day with glassy-smooth valve seats and faces—but we had some uneasy moments ! After appalling experiences at the end of a tow-rope, in one of which I had to tow the thing 240 miles in one day, an automatically steering towing-gear was evolved, so that the machine may be towed about without anyone in it. A Charron lorry link-arm was procured from a car-breaker, the ball from one end put through a plate attached to the back axle of the faithful Swift, the other one being anchored to a plate immediately central and in line with the front axles of the Morgan ; this plate is situated underneath the lowest front tube, just behind the engine. The steering arm was cut from 2″ by iff bright steel, bent, and attached to the offside stub-axle by the nut on same and a U piece going round the extra heavy steering-arm, (these by the way are a feature of the car, being solid steel forgings). The Charron link arm is lengthened to about 6′ by the insertion of a length of ii-” tubing, and being springloaded for both thrust and pull, makes an excellent towing member.

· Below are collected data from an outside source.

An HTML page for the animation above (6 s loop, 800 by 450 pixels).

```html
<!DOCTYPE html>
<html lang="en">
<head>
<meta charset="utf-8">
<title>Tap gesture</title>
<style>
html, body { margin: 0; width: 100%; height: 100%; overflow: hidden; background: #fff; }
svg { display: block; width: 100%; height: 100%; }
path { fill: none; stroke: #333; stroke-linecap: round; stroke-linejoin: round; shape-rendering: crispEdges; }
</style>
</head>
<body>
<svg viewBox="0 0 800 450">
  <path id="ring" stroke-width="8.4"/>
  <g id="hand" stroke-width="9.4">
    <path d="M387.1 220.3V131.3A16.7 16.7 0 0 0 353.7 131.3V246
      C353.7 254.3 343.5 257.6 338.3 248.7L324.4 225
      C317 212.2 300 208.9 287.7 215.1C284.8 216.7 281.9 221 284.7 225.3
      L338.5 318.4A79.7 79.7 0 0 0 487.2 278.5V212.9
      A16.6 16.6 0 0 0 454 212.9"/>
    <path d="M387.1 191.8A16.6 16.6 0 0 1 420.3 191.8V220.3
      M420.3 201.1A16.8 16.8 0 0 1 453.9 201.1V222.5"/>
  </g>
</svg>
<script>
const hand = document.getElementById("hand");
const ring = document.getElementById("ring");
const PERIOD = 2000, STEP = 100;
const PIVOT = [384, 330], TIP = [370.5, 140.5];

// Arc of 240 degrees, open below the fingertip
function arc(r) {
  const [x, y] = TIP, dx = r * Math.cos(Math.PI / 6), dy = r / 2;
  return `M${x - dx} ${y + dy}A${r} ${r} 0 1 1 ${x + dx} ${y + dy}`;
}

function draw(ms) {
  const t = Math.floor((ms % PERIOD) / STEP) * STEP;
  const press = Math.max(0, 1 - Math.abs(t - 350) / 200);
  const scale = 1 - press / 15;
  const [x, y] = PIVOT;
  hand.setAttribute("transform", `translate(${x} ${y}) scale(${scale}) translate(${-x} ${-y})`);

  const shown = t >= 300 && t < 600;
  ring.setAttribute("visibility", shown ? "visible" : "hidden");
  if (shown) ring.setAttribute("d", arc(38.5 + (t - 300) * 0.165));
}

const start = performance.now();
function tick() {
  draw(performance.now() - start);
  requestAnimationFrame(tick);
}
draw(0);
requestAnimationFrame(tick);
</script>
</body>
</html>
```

To this, at a distance from the Morgan end ball equal to the horizontal distance from the sliding axle to the ball at the end of the towing steering-arm, a plate is attached by U bolts. A ” Henry” link-arm cut to suitable length and provided with adjustment, connects the two. Incidentally the track-rod and linkarm of the car itself are also adjustable. This towinggear has proved very satisfactory, except for an alarming wobble which. occurs at very low speeds over rough roads. Towing at over 50 m.p.h. is possible and safe,
fierce braking having no effect on the stability of the Morgan, which follows dead in track. In conclusion, Femihough considers that the small
air-cooled single-cylinder three-wheeler, with its tax, could certainly be produced in the neighbourhood of 7o, at which price it should find a ready market. The following are records set up-to-date. CLASS I. 500 C.C. CYCLECARS.
Flying kilo … … 71.81 m.p.h. 115.57 Km.p.h. Flying mile … … 71.71 „ 115.40 Plying 5 miles … 73.12 „ 117.68 Flying 5 kilos • • • 73.37 ,, 118.07 Standing io miles … 69.65 „ 112.09 Standing io kilos … 70.37 „ 113.24 1$
All these speeds except the mile and kilo beat the 750 c.c, class by over 10 m.p.h.